====== INPUT RECORDS ======
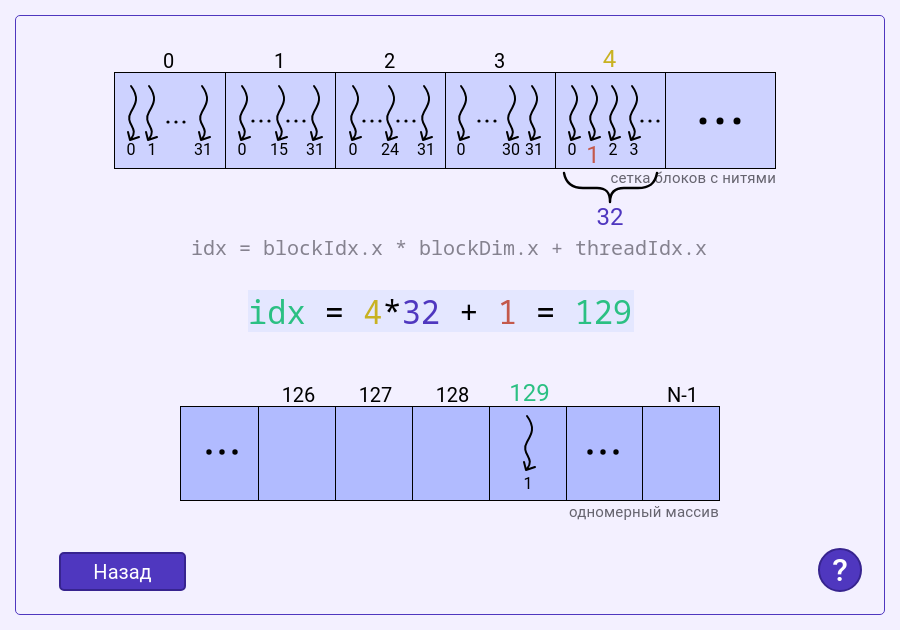
<!DOCTYPE html>
<html lang="ru">
<head>
<meta charset="utf-8">
<title>Индекс нити</title>
<style>
:root {
  --page: #f3f0ff;
  --accent: #4f37bf;
  --accent-dark: #37248f;
  --block: #cdd2ff;
  --array: #b1bbff;
  --formula: #e4e7ff;
  --ink: #000;
  --muted: #66646f;
  --code: #85828f;
  --gold: #c8b222;
  --red: #c4594b;
  --green: #2bc083;
}
* { box-sizing: border-box; margin: 0; }
body {
  width: 900px; height: 630px; padding: 15px; overflow: hidden;
  background: var(--page); color: var(--ink);
  font-family: Roboto, "Open Sans", sans-serif;
}
.frame {
  width: 870px; height: 600px; overflow: hidden;
  border: 1px solid var(--accent); border-radius: 5px;
}
.symbols { position: absolute; width: 0; height: 0; }
figure { position: relative; }
.blocks { width: 662px; margin: 30px 0 0 98px; }
.array { width: 540px; margin: 48px 0 0 164px; }
.row { display: grid; }
.blocks .row { grid-template-columns: 112px repeat(5, 110px); }
.array .row { grid-template-columns: 79px repeat(4, 77px) 76px 77px; }
.numbers { height: 26px; line-height: 30px; font-size: 20px; text-align: center; }
.blocks .numbers { padding-right: 3px; margin-right: -3px; }
.blocks .numbers span { padding-right: 3px; }
.array .numbers span { padding-left: 2px; }
.numbers .active { font-size: 24px; line-height: 26px; }
.cell { position: relative; border: 1px solid var(--ink); border-left-width: 0; }
.cell:first-child { border-left-width: 1px; }
.blocks .cell { height: 97px; background: var(--block); }
.array .cell { height: 95px; background: var(--array); }
.cell svg { display: block; width: 100%; height: 100%; overflow: visible; }
.cell span {
  position: absolute; left: var(--x); top: 77px;
  transform: translate(-50%, -50%);
  font-size: 16px; line-height: 20px;
}
.cell .picked { top: 82px; font-size: 24px; }
figcaption {
  height: 18px; line-height: 19px; text-align: right;
  font-size: 15px; letter-spacing: .2px; color: var(--muted);
}
.array figcaption { height: 20px; line-height: 23px; padding-right: 1px; }
.brace { position: absolute; left: 448px; top: 124px; width: 98px; height: 36px; }
.block-size {
  position: absolute; left: 466px; top: 157px; width: 60px;
  text-align: center; font-size: 24px; line-height: 28px; color: var(--accent);
}
.code, .formula { font-family: "Noto Sans Mono", "Liberation Mono", monospace; white-space: pre; }
.code {
  margin: 49px 0 0 175px; font-size: 20px; line-height: 24px; color: var(--code);
}
.formula {
  width: 386px; height: 42px; margin: 30px 0 0 232px;
  background: var(--formula); font-size: 32px; line-height: 44px;
}
.gold { color: var(--gold); }
.red { color: var(--red); }
.green { color: var(--green); }
.violet { color: var(--accent); }
.controls {
  display: flex; justify-content: space-between; align-items: center;
  height: 44px; margin-top: 27px; padding: 0 22px 0 43px;
}
.controls a {
  display: flex; justify-content: center; align-items: center;
  background: var(--accent); border: 2px solid var(--accent-dark);
  color: #fff; text-decoration: none;
}
.back { width: 127px; height: 39px; margin-top: 3px; border-radius: 5px; font-size: 20px; }
.help { width: 44px; height: 44px; border-radius: 50%; font-size: 32px; font-weight: 500; line-height: 1; }
</style>
</head>
<body>
<svg class="symbols" aria-hidden="true">
  <defs>
    <path id="thread" d="M0 0C9 12 4 19 0 26C-7 38 9 42 0 53M-3 46L-1 54L8 51" fill="none" stroke="#000" stroke-width="2" stroke-linecap="round" stroke-linejoin="round"/>
    <g id="dots"><circle cx="-8" r="1.6"/><circle r="1.6"/><circle cx="8" r="1.6"/></g>
    <g id="dots-medium"><circle cx="-13" r="2.7"/><circle r="2.7"/><circle cx="13" r="2.7"/></g>
    <g id="dots-large"><circle cx="-17" r="3.5"/><circle r="3.5"/><circle cx="17" r="3.5"/></g>
  </defs>
</svg>
<main class="frame">
  <figure class="blocks">
    <div class="row numbers">
      <span>0</span><span>1</span><span>2</span><span>3</span><span class="active gold">4</span><span></span>
    </div>
    <div class="row">
      <div class="cell">
        <svg><use href="#thread" x="16" y="13"/><use href="#thread" x="34" y="13"/><use href="#dots" x="61" y="49"/><use href="#thread" x="87" y="13"/></svg>
        <span style="--x:16px">0</span><span style="--x:37px">1</span><span style="--x:88px">31</span>
      </div>
      <div class="cell">
        <svg><use href="#thread" x="16" y="13"/><use href="#dots" x="35" y="48"/><use href="#thread" x="53" y="13"/><use href="#dots" x="70" y="48"/><use href="#thread" x="88" y="13"/></svg>
        <span style="--x:16px">0</span><span style="--x:53px">15</span><span style="--x:89px">31</span>
      </div>
      <div class="cell">
        <svg><use href="#thread" x="17" y="13"/><use href="#dots" x="36" y="48"/><use href="#thread" x="53" y="13"/><use href="#dots" x="70" y="48"/><use href="#thread" x="88" y="13"/></svg>
        <span style="--x:17px">0</span><span style="--x:54px">24</span><span style="--x:90px">31</span>
      </div>
      <div class="cell">
        <svg><use href="#thread" x="15" y="13"/><use href="#dots" x="41" y="48"/><use href="#thread" x="64" y="13"/><use href="#thread" x="86" y="13"/></svg>
        <span style="--x:15px">0</span><span style="--x:65px">30</span><span style="--x:88px">31</span>
      </div>
      <div class="cell">
        <svg><use href="#thread" x="16" y="13"/><use href="#thread" x="36" y="13"/><use href="#thread" x="56" y="13"/><use href="#thread" x="76" y="13"/><use href="#dots" x="94" y="48"/></svg>
        <span style="--x:16px">0</span><span class="picked red" style="--x:37px">1</span><span style="--x:57px">2</span><span style="--x:78px">3</span>
      </div>
      <div class="cell">
        <svg><use href="#dots-large" x="54" y="48"/></svg>
      </div>
    </div>
    <figcaption>сетка блоков с нитями</figcaption>
    <svg class="brace" viewBox="0 0 98 36" aria-hidden="true">
      <path d="M2 3C4 14 11 18 21 18H35C44 18 48 22 48 32C48 22 53 18 62 18H76C87 18 93 14 95 3" fill="none" stroke="#000" stroke-width="2.4" stroke-linecap="round" stroke-linejoin="round"/>
    </svg>
    <div class="block-size">32</div>
  </figure>

  <p class="code">idx = blockIdx.x * blockDim.x + threadIdx.x</p>
  <p class="formula"><span class="green">idx</span> = <span class="gold">4</span>*<span class="violet">32</span> + <span class="red">1</span> = <span class="green">129</span></p>

  <figure class="array">
    <div class="row numbers">
      <span></span><span>126</span><span>127</span><span>128</span><span class="active green">129</span><span></span><span>N-1</span>
    </div>
    <div class="row">
      <div class="cell"><svg><use href="#dots-medium" x="41" y="45"/></svg></div>
      <div class="cell"></div>
      <div class="cell"></div>
      <div class="cell"></div>
      <div class="cell">
        <svg><use href="#thread" x="37" y="9"/></svg>
        <span style="--x:38px">1</span>
      </div>
      <div class="cell"><svg><use href="#dots-medium" x="36" y="45"/></svg></div>
      <div class="cell"></div>
    </div>
    <figcaption>одномерный массив</figcaption>
  </figure>

  <nav class="controls">
    <a class="back" href="#">Назад</a>
    <a class="help" href="#">?</a>
  </nav>
</main>
</body>
</html>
======
■ TASK ■
Since the pictures are not wanted, copy only the text of the records above, exactly.

■ RESPONSE TO THIS TASK ■
<!DOCTYPE html>
<html lang="ru">
<head>
<meta charset="utf-8">
<title>Индекс нити</title>
<style>
:root {
  --page: #f3f0ff;
  --accent: #4f37bf;
  --accent-dark: #37248f;
  --block: #cdd2ff;
  --array: #b1bbff;
  --formula: #e4e7ff;
  --ink: #000;
  --muted: #66646f;
  --code: #85828f;
  --gold: #c8b222;
  --red: #c4594b;
  --green: #2bc083;
}
* { box-sizing: border-box; margin: 0; }
body {
  width: 900px; height: 630px; padding: 15px; overflow: hidden;
  background: var(--page); color: var(--ink);
  font-family: Roboto, "Open Sans", sans-serif;
}
.frame {
  width: 870px; height: 600px; overflow: hidden;
  border: 1px solid var(--accent); border-radius: 5px;
}
.symbols { position: absolute; width: 0; height: 0; }
figure { position: relative; }
.blocks { width: 662px; margin: 30px 0 0 98px; }
.array { width: 540px; margin: 48px 0 0 164px; }
.row { display: grid; }
.blocks .row { grid-template-columns: 112px repeat(5, 110px); }
.array .row { grid-template-columns: 79px repeat(4, 77px) 76px 77px; }
.numbers { height: 26px; line-height: 30px; font-size: 20px; text-align: center; }
.blocks .numbers { padding-right: 3px; margin-right: -3px; }
.blocks .numbers span { padding-right: 3px; }
.array .numbers span { padding-left: 2px; }
.numbers .active { font-size: 24px; line-height: 26px; }
.cell { position: relative; border: 1px solid var(--ink); border-left-width: 0; }
.cell:first-child { border-left-width: 1px; }
.blocks .cell { height: 97px; background: var(--block); }
.array .cell { height: 95px; background: var(--array); }
.cell svg { display: block; width: 100%; height: 100%; overflow: visible; }
.cell span {
  position: absolute; left: var(--x); top: 77px;
  transform: translate(-50%, -50%);
  font-size: 16px; line-height: 20px;
}
.cell .picked { top: 82px; font-size: 24px; }
figcaption {
  height: 18px; line-height: 19px; text-align: right;
  font-size: 15px; letter-spacing: .2px; color: var(--muted);
}
.array figcaption { height: 20px; line-height: 23px; padding-right: 1px; }
.brace { position: absolute; left: 448px; top: 124px; width: 98px; height: 36px; }
.block-size {
  position: absolute; left: 466px; top: 157px; width: 60px;
  text-align: center; font-size: 24px; line-height: 28px; color: var(--accent);
}
.code, .formula { font-family: "Noto Sans Mono", "Liberation Mono", monospace; white-space: pre; }
.code {
  margin: 49px 0 0 175px; font-size: 20px; line-height: 24px; color: var(--code);
}
.formula {
  width: 386px; height: 42px; margin: 30px 0 0 232px;
  background: var(--formula); font-size: 32px; line-height: 44px;
}
.gold { color: var(--gold); }
.red { color: var(--red); }
.green { color: var(--green); }
.violet { color: var(--accent); }
.controls {
  display: flex; justify-content: space-between; align-items: center;
  height: 44px; margin-top: 27px; padding: 0 22px 0 43px;
}
.controls a {
  display: flex; justify-content: center; align-items: center;
  background: var(--accent); border: 2px solid var(--accent-dark);
  color: #fff; text-decoration: none;
}
.back { width: 127px; height: 39px; margin-top: 3px; border-radius: 5px; font-size: 20px; }
.help { width: 44px; height: 44px; border-radius: 50%; font-size: 32px; font-weight: 500; line-height: 1; }
</style>
</head>
<body>
<svg class="symbols" aria-hidden="true">
  <defs>
    <path id="thread" d="M0 0C9 12 4 19 0 26C-7 38 9 42 0 53M-3 46L-1 54L8 51" fill="none" stroke="#000" stroke-width="2" stroke-linecap="round" stroke-linejoin="round"/>
    <g id="dots"><circle cx="-8" r="1.6"/><circle r="1.6"/><circle cx="8" r="1.6"/></g>
    <g id="dots-medium"><circle cx="-13" r="2.7"/><circle r="2.7"/><circle cx="13" r="2.7"/></g>
    <g id="dots-large"><circle cx="-17" r="3.5"/><circle r="3.5"/><circle cx="17" r="3.5"/></g>
  </defs>
</svg>
<main class="frame">
  <figure class="blocks">
    <div class="row numbers">
      <span>0</span><span>1</span><span>2</span><span>3</span><span class="active gold">4</span><span></span>
    </div>
    <div class="row">
      <div class="cell">
        <svg><use href="#thread" x="16" y="13"/><use href="#thread" x="34" y="13"/><use href="#dots" x="61" y="49"/><use href="#thread" x="87" y="13"/></svg>
        <span style="--x:16px">0</span><span style="--x:37px">1</span><span style="--x:88px">31</span>
      </div>
      <div class="cell">
        <svg><use href="#thread" x="16" y="13"/><use href="#dots" x="35" y="48"/><use href="#thread" x="53" y="13"/><use href="#dots" x="70" y="48"/><use href="#thread" x="88" y="13"/></svg>
        <span style="--x:16px">0</span><span style="--x:53px">15</span><span style="--x:89px">31</span>
      </div>
      <div class="cell">
        <svg><use href="#thread" x="17" y="13"/><use href="#dots" x="36" y="48"/><use href="#thread" x="53" y="13"/><use href="#dots" x="70" y="48"/><use href="#thread" x="88" y="13"/></svg>
        <span style="--x:17px">0</span><span style="--x:54px">24</span><span style="--x:90px">31</span>
      </div>
      <div class="cell">
        <svg><use href="#thread" x="15" y="13"/><use href="#dots" x="41" y="48"/><use href="#thread" x="64" y="13"/><use href="#thread" x="86" y="13"/></svg>
        <span style="--x:15px">0</span><span style="--x:65px">30</span><span style="--x:88px">31</span>
      </div>
      <div class="cell">
        <svg><use href="#thread" x="16" y="13"/><use href="#thread" x="36" y="13"/><use href="#thread" x="56" y="13"/><use href="#thread" x="76" y="13"/><use href="#dots" x="94" y="48"/></svg>
        <span style="--x:16px">0</span><span class="picked red" style="--x:37px">1</span><span style="--x:57px">2</span><span style="--x:78px">3</span>
      </div>
      <div class="cell">
        <svg><use href="#dots-large" x="54" y="48"/></svg>
      </div>
    </div>
    <figcaption>сетка блоков с нитями</figcaption>
    <svg class="brace" viewBox="0 0 98 36" aria-hidden="true">
      <path d="M2 3C4 14 11 18 21 18H35C44 18 48 22 48 32C48 22 53 18 62 18H76C87 18 93 14 95 3" fill="none" stroke="#000" stroke-width="2.4" stroke-linecap="round" stroke-linejoin="round"/>
    </svg>
    <div class="block-size">32</div>
  </figure>

  <p class="code">idx = blockIdx.x * blockDim.x + threadIdx.x</p>
  <p class="formula"><span class="green">idx</span> = <span class="gold">4</span>*<span class="violet">32</span> + <span class="red">1</span> = <span class="green">129</span></p>

  <figure class="array">
    <div class="row numbers">
      <span></span><span>126</span><span>127</span><span>128</span><span class="active green">129</span><span></span><span>N-1</span>
    </div>
    <div class="row">
      <div class="cell"><svg><use href="#dots-medium" x="41" y="45"/></svg></div>
      <div class="cell"></div>
      <div class="cell"></div>
      <div class="cell"></div>
      <div class="cell">
        <svg><use href="#thread" x="37" y="9"/></svg>
        <span style="--x:38px">1</span>
      </div>
      <div class="cell"><svg><use href="#dots-medium" x="36" y="45"/></svg></div>
      <div class="cell"></div>
    </div>
    <figcaption>одномерный массив</figcaption>
  </figure>

  <nav class="controls">
    <a class="back" href="#">Назад</a>
    <a class="help" href="#">?</a>
  </nav>
</main>
</body>
</html>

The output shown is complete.